Thus the court decision written by the majority of the Justices struck down most of the injunction blocking the travel ban, leaving it in place to prevent immigration officials from stopping those people with some connection to the U.S. from entering the country. The court order did this not only for people wishing to travel to the U.S., but also for refugees. While section 3(c) of the second executive order contained some exceptions to the ban on regular travel for people with connections to the U.S., the order contained no such provisions for refugees that might have a connection to the U.S. However, with this injunction, the majority extended that same requirement for U.S. Customs and Border Protection officers to make case by case decisions for refugees making it possible for them to enter the United States if they have a connection to the country, such as a close family member, as they will for people otherwise wanting to travel to the U.S. from the “Muslim ban” targeted countries.
More specifically, border officials will have to determine whether an applicant has a bona-fide connection to the U.S, such as, for example, a family member, and allow entry to those with such connections “on peril of contempt.” Justices Alito, Gorsuch and Thomas would have preferred that the entirety of the Executive Order be allowed to operate until the Supreme Court hearing because of the various exceptions that the decision imposes on border officials. They feared an outpouring of litigation resulting from this process of determining if exceptions to the order exist at the port of entry.
This is not a complete victory for Donald Trump. However, this is a win for him, because the second executive order will accomplish most of what it was designed to do. It is important to note that the majority of the court also laid out what they would consider to be an inappropriate connection to the U.S., that in reality would only be an attempt to circumvent the ban. “For example, a nonprofit group devoted to immigration issues may not contact foreign nationals from the designated countries, add them to client lists, and then secure their entry by claiming injury from their exclusion.”
One thing that is important to note about the decision is how the timing will now proceed. The travel ban itself will last for 90 days. As this is still June, that means that by the time 90 days has passed, it will be September. Thus the travel ban will expire before the Supreme court even hears the case. Moreover, the refugee ban, which lasts 120 days, will expire in October. By the time this case is heard in full before the Supreme Court, therefore, the entire Executive Order may be a moot point.
Nonetheless, this decision is an indication of how the Supreme Court will consider the matter in October if the case is heard then.

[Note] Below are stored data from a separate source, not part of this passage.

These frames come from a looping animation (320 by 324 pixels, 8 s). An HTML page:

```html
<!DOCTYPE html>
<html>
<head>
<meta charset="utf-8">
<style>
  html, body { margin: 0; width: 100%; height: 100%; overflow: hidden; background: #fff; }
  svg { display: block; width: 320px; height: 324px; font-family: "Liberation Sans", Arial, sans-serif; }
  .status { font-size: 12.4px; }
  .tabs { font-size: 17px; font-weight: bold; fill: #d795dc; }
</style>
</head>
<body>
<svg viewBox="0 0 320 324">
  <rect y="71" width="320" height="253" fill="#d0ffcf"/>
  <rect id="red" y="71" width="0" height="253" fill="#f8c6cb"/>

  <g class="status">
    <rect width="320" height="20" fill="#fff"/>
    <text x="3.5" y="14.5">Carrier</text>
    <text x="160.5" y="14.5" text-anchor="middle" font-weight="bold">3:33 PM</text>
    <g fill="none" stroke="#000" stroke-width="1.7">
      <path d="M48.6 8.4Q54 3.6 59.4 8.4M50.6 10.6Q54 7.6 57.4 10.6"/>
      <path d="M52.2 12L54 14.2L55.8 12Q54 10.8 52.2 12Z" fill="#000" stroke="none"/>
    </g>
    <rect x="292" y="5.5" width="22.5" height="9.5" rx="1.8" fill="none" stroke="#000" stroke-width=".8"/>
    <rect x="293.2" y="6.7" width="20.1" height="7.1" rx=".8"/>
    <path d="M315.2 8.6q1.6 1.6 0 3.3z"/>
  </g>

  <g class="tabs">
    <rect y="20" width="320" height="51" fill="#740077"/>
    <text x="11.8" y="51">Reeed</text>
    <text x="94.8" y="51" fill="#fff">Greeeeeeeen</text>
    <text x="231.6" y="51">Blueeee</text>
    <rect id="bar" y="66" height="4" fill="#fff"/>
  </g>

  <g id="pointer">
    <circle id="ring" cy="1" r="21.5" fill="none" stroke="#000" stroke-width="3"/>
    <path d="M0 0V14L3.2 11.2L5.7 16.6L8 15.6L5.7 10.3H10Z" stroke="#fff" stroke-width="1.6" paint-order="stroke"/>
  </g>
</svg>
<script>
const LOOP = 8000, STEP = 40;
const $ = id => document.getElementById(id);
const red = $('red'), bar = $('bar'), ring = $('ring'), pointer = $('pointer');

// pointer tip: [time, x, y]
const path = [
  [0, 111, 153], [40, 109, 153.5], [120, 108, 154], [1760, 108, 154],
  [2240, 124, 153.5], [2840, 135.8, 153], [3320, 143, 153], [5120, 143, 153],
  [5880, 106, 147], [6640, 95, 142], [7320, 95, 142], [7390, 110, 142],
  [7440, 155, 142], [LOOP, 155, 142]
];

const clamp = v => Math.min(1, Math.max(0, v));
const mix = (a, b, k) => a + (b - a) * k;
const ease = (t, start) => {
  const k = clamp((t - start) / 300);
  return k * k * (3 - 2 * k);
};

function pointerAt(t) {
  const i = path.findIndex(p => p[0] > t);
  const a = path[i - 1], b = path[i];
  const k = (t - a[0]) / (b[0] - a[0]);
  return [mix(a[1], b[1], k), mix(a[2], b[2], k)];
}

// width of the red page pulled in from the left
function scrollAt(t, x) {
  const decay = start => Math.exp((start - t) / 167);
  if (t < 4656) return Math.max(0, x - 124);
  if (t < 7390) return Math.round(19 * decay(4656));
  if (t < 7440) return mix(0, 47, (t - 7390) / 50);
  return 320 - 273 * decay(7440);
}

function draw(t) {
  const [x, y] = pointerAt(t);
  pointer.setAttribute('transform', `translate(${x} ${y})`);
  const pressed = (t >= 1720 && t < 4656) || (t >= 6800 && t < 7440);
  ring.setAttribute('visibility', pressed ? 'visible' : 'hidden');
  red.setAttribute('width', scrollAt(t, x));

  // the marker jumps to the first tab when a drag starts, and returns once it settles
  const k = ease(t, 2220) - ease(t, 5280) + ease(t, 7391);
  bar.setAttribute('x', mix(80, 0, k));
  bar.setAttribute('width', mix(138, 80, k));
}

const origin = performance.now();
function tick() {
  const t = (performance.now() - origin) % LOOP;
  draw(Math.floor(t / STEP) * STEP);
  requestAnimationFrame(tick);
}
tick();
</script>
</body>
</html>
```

It appears the Court is more sympathetic to Trump’s order than were the lower courts. Meanwhile, most immigration attorneys expect that the court’s decision will create a lot more confusion and delays at ports of entry as immigration officials decide who qualifies and who does not under the new court-ordered arrangements.